> GOAL OF THE EXERCISE:
Pull every line that includes the word "fold" out of the data below and copy it.

> DATA FOR THIS EXERCISE:
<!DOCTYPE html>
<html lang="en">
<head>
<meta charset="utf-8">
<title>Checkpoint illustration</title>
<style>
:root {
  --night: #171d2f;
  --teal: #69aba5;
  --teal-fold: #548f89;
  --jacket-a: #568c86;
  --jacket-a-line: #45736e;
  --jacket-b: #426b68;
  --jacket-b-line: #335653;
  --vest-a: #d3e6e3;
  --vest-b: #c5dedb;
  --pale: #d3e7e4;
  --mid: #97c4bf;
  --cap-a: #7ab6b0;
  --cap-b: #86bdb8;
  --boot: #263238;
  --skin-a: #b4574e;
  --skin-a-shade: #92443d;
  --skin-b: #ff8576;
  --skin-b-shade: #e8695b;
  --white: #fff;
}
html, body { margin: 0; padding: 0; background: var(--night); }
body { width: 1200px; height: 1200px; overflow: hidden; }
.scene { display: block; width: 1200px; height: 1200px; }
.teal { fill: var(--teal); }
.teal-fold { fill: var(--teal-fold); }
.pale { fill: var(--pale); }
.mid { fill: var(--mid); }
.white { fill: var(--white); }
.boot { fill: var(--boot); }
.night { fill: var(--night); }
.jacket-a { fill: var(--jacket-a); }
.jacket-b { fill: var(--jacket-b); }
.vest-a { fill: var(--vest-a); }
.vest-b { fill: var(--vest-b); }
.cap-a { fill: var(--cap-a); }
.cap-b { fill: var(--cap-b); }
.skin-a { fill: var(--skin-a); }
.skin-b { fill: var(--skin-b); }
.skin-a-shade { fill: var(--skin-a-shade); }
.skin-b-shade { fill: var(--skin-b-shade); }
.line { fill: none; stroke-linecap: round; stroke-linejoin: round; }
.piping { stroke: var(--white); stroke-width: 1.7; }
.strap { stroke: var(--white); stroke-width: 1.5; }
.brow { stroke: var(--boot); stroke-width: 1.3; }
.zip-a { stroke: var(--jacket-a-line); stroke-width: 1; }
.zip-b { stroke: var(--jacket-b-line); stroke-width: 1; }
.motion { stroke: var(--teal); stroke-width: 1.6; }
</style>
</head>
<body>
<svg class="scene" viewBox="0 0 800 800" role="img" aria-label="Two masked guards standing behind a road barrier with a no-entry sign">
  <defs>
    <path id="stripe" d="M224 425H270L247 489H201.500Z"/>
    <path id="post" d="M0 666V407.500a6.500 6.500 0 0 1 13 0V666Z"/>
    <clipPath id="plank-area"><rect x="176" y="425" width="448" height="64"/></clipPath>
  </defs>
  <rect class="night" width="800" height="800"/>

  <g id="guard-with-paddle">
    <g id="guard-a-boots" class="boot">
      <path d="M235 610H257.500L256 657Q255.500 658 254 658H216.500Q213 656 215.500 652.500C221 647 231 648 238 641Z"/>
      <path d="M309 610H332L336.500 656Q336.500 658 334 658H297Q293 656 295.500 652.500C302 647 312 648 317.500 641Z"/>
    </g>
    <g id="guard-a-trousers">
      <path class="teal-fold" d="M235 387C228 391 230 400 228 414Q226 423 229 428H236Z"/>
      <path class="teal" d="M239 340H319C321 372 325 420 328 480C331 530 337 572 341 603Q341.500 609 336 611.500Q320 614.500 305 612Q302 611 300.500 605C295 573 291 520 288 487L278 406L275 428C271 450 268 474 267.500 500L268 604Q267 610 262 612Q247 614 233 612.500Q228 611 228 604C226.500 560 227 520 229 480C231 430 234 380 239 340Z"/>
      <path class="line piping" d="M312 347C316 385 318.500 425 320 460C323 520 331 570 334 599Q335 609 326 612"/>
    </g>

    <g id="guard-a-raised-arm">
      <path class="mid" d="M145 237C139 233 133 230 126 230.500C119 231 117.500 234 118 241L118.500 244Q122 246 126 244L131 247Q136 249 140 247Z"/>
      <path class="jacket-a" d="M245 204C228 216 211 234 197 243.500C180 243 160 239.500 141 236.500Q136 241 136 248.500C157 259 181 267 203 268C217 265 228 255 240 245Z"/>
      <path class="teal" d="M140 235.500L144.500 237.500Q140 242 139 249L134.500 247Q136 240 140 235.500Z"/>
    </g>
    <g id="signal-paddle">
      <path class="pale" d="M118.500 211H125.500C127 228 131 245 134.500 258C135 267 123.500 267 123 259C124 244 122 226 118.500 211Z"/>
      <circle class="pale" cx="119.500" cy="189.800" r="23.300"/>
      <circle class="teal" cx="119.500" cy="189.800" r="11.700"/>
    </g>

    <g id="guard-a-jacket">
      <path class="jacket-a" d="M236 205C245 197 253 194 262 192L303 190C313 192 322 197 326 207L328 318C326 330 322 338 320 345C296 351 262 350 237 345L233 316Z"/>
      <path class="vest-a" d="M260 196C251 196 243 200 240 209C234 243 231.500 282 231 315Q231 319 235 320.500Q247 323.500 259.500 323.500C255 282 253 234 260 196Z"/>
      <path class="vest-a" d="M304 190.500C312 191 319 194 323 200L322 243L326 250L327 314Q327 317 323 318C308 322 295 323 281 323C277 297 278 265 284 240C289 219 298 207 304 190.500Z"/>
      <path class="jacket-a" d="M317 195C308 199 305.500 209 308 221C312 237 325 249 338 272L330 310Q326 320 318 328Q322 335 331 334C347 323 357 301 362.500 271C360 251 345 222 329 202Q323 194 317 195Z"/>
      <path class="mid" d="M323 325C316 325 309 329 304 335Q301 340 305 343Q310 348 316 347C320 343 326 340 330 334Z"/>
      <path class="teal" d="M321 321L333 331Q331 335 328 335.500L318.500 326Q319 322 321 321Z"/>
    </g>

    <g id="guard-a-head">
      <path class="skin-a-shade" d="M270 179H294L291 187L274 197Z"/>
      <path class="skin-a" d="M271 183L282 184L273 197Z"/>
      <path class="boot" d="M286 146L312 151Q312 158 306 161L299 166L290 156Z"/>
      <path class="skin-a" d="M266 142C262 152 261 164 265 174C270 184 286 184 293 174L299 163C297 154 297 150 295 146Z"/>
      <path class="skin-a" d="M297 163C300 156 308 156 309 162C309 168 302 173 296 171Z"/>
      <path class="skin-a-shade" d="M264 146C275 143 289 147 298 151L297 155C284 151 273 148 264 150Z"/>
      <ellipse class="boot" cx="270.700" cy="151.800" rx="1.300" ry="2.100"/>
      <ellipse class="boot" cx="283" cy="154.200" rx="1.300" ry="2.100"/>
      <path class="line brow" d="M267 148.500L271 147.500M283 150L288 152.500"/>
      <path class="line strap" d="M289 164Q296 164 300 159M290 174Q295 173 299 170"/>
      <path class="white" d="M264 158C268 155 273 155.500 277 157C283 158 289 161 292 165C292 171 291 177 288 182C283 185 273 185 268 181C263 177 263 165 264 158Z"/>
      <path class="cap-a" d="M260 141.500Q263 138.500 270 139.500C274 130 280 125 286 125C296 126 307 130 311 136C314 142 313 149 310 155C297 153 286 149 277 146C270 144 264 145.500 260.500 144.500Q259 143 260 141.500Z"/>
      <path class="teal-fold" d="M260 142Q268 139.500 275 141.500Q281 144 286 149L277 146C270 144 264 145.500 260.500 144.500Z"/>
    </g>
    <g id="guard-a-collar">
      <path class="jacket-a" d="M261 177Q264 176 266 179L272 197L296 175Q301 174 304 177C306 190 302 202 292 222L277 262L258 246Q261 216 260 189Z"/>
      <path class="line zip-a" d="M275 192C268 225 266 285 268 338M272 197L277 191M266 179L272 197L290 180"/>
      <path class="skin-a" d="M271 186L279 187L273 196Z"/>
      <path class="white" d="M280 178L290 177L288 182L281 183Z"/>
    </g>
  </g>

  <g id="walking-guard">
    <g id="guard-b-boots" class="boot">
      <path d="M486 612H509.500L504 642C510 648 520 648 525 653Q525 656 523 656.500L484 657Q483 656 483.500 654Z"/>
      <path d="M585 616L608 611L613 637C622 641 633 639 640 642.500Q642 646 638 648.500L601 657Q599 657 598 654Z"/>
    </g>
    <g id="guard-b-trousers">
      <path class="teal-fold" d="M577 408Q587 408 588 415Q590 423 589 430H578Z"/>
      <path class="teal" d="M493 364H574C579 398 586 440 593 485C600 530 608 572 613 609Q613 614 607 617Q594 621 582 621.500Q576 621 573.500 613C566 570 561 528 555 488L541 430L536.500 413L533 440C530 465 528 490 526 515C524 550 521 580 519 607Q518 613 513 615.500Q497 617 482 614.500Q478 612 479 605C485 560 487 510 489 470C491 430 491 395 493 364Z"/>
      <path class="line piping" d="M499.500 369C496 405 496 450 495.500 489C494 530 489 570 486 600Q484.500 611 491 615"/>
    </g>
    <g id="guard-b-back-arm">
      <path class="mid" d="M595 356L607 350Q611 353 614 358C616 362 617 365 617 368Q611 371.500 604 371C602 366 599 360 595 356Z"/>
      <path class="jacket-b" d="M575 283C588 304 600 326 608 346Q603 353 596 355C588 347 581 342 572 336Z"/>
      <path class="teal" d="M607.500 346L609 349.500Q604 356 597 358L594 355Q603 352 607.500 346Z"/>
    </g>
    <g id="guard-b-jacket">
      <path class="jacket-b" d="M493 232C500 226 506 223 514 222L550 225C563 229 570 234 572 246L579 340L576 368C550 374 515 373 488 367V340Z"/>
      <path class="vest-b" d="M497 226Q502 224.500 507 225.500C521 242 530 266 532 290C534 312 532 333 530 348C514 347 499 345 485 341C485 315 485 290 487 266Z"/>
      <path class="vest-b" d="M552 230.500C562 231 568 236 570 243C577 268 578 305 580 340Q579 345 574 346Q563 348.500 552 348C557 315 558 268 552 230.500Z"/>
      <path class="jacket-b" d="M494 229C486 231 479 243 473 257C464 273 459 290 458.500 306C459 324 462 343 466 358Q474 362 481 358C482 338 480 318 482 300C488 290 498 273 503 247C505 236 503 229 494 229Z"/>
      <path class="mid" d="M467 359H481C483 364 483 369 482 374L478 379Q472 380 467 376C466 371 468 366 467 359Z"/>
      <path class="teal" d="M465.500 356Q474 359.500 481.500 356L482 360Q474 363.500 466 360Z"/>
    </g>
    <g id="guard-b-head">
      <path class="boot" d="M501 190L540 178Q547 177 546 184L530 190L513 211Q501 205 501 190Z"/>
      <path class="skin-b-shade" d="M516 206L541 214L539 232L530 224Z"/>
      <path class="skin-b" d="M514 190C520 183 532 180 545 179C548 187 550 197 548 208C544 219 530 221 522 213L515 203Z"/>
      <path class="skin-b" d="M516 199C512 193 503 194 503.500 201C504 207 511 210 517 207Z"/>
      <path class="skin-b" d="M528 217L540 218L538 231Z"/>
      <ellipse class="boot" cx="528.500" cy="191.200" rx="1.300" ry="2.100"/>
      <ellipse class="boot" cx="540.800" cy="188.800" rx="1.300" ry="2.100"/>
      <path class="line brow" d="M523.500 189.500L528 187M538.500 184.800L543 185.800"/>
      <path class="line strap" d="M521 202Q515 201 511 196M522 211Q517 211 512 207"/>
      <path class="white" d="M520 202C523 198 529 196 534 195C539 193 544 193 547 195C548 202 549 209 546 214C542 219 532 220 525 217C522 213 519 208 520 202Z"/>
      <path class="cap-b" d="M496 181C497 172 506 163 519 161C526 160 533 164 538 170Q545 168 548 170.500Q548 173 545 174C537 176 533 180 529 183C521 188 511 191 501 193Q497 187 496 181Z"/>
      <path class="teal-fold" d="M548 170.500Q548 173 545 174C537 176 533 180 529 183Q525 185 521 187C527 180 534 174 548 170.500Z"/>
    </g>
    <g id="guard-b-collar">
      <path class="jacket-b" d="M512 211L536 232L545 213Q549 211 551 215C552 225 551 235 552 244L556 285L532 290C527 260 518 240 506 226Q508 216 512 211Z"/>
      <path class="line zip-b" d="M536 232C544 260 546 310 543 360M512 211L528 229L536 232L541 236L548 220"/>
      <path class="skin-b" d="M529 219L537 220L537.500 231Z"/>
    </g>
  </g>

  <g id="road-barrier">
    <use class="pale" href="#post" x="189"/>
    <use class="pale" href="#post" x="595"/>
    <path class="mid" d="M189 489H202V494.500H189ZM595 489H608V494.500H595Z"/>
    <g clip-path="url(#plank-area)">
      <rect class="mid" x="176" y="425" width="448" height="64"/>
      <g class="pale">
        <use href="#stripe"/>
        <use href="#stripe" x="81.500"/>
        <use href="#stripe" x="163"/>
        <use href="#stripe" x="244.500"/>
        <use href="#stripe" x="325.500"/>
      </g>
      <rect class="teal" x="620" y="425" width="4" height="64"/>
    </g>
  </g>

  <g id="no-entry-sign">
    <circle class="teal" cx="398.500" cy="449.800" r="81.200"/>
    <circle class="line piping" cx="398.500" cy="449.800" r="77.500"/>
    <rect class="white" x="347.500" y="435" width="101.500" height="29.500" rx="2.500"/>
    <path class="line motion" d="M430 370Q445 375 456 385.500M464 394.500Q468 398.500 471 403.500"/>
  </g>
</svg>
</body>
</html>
==
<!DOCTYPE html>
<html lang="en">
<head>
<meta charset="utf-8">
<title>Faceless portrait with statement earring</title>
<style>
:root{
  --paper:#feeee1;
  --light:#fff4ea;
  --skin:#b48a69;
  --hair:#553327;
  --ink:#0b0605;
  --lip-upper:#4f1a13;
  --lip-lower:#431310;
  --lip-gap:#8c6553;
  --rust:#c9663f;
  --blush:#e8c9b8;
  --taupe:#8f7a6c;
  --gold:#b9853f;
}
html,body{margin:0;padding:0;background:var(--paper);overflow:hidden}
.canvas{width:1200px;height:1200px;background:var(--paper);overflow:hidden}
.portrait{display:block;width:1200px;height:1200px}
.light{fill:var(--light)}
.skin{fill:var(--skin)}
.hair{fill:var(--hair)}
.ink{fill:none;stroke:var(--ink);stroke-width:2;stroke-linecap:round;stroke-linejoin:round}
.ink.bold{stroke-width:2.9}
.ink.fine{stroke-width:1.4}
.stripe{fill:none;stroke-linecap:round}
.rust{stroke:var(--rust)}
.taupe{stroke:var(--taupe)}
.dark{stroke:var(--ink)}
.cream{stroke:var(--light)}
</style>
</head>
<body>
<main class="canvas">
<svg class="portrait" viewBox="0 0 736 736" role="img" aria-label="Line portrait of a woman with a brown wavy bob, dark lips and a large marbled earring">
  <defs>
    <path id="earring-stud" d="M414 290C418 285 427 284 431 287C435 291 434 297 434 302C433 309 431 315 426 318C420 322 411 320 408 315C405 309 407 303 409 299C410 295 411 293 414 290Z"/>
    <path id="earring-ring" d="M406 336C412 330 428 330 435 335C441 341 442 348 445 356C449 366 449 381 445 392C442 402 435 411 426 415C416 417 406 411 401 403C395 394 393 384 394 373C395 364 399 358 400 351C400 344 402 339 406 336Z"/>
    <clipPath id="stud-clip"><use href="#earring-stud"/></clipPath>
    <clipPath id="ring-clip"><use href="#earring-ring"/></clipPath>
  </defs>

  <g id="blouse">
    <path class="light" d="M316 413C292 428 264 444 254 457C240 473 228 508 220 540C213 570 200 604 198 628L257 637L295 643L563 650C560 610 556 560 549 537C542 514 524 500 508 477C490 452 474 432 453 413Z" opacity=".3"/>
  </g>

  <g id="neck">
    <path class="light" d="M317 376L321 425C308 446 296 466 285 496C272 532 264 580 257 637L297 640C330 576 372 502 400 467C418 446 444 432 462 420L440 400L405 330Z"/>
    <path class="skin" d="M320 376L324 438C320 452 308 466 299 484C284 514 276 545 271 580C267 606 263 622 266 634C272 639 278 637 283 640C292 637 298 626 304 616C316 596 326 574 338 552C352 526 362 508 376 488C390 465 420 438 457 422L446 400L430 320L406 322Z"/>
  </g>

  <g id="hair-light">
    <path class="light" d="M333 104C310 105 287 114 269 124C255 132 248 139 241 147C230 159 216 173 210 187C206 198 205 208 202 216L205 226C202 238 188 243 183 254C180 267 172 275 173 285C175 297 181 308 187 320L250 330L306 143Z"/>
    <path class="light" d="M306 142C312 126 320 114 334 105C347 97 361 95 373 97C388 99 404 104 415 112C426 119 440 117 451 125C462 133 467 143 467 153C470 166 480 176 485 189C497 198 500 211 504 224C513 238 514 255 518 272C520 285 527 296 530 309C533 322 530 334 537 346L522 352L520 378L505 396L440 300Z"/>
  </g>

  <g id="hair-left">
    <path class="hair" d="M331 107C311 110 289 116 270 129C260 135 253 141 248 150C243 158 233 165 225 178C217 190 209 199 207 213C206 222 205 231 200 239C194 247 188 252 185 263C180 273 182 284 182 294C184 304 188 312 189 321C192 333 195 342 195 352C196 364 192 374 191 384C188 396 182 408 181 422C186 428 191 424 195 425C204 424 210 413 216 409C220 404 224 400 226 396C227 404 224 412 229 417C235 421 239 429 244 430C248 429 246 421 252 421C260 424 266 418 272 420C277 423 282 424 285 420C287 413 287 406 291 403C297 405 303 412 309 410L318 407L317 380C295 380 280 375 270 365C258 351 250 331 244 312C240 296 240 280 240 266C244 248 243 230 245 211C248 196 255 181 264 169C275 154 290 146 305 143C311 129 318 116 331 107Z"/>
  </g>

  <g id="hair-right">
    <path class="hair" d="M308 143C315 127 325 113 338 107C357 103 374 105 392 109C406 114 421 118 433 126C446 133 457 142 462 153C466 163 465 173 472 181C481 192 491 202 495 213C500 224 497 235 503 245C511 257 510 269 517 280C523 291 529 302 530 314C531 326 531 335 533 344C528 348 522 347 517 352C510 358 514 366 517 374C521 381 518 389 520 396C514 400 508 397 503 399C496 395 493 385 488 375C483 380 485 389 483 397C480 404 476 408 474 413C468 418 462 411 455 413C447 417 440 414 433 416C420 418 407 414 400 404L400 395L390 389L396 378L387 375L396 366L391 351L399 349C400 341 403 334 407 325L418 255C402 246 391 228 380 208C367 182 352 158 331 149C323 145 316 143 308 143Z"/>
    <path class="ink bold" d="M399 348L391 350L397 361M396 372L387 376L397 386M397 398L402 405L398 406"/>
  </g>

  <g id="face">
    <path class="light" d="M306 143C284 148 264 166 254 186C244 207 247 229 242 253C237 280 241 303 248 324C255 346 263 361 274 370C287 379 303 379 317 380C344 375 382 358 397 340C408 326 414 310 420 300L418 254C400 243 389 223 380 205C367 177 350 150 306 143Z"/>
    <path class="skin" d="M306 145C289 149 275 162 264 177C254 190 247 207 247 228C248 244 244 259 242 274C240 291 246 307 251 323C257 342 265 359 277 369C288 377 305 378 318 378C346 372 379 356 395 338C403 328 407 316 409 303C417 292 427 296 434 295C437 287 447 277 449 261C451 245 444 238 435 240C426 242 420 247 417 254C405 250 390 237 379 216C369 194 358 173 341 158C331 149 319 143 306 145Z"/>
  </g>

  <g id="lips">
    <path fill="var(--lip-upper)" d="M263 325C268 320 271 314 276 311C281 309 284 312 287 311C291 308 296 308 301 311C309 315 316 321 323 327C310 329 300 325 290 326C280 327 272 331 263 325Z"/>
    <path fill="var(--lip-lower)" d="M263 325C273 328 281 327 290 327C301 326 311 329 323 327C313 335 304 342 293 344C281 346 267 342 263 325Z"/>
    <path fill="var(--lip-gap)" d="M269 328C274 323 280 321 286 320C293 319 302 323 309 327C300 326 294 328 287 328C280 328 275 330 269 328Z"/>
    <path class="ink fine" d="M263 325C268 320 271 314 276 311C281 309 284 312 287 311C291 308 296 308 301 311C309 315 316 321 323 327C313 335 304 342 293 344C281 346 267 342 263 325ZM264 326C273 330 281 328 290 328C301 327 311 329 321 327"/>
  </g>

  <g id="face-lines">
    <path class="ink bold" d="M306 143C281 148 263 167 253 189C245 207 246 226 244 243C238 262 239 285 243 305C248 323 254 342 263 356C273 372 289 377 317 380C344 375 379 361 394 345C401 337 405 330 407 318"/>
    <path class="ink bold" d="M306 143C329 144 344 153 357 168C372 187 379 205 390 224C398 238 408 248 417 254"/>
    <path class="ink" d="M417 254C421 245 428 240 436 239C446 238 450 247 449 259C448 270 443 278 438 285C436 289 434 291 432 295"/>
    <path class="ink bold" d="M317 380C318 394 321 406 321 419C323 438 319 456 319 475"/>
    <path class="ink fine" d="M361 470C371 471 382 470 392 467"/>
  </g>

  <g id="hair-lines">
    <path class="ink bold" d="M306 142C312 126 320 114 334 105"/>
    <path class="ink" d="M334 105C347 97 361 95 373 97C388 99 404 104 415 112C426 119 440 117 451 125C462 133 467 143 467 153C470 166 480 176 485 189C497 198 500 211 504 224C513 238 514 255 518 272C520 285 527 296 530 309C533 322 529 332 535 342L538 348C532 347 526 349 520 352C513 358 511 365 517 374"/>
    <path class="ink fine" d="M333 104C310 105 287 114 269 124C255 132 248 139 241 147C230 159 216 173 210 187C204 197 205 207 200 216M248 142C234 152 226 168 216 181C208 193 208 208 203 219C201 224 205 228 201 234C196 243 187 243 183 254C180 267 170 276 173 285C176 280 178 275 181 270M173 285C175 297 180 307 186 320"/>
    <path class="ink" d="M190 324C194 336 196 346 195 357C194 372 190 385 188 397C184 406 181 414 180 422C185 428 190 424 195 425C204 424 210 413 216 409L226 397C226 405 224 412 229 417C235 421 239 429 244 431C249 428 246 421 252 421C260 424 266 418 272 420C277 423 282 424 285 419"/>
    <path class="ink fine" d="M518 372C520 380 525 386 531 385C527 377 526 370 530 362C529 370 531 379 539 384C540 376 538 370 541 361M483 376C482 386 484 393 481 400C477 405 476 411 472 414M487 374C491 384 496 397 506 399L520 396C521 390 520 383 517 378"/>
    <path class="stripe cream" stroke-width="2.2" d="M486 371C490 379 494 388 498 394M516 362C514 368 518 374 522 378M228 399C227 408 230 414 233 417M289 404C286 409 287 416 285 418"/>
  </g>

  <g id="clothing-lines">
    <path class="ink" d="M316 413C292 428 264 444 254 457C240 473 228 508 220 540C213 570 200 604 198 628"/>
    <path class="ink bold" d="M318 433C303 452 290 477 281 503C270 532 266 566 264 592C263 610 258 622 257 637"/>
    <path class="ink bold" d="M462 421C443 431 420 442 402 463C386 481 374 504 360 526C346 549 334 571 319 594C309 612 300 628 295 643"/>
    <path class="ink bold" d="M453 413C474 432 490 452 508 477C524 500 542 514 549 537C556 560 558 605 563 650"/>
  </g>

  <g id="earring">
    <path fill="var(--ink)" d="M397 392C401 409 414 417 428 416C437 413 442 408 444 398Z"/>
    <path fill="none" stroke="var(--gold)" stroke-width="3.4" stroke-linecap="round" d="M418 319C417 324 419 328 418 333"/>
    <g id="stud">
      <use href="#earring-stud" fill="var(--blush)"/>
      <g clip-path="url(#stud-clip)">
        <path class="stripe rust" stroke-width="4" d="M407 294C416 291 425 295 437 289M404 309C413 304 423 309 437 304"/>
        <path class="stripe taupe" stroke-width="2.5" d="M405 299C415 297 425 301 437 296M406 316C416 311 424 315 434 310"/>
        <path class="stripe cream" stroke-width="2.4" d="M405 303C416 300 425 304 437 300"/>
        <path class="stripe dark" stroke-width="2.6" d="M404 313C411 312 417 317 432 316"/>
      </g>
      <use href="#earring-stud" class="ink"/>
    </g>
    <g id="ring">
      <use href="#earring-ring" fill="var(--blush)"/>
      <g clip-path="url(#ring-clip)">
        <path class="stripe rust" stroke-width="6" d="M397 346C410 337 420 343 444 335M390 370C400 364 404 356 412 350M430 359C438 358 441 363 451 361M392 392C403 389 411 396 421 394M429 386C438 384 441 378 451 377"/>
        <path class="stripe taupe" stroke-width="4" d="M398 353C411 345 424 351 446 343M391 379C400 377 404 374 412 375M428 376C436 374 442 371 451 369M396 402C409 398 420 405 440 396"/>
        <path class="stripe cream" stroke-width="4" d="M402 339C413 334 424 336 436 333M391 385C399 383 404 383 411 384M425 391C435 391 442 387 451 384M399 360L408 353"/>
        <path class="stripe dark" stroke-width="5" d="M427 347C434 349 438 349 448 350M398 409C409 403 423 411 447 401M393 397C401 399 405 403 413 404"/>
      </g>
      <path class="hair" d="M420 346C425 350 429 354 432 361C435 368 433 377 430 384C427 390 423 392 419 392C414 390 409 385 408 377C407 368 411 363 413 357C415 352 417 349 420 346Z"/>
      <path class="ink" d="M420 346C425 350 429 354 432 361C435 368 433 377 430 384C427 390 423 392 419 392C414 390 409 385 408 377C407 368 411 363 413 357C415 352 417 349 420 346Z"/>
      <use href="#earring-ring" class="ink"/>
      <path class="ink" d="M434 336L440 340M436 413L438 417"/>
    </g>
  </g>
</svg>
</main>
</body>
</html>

> ANSWER TO THIS PROBLEM:
  --teal-fold: #548f89;
.teal-fold { fill: var(--teal-fold); }
      <path class="teal-fold" d="M235 387C228 391 230 400 228 414Q226 423 229 428H236Z"/>
      <path class="teal-fold" d="M260 142Q268 139.500 275 141.500Q281 144 286 149L277 146C270 144 264 145.500 260.500 144.500Z"/>
      <path class="teal-fold" d="M577 408Q587 408 588 415Q590 423 589 430H578Z"/>
      <path class="teal-fold" d="M548 170.500Q548 173 545 174C537 176 533 180 529 183Q525 185 521 187C527 180 534 174 548 170.500Z"/>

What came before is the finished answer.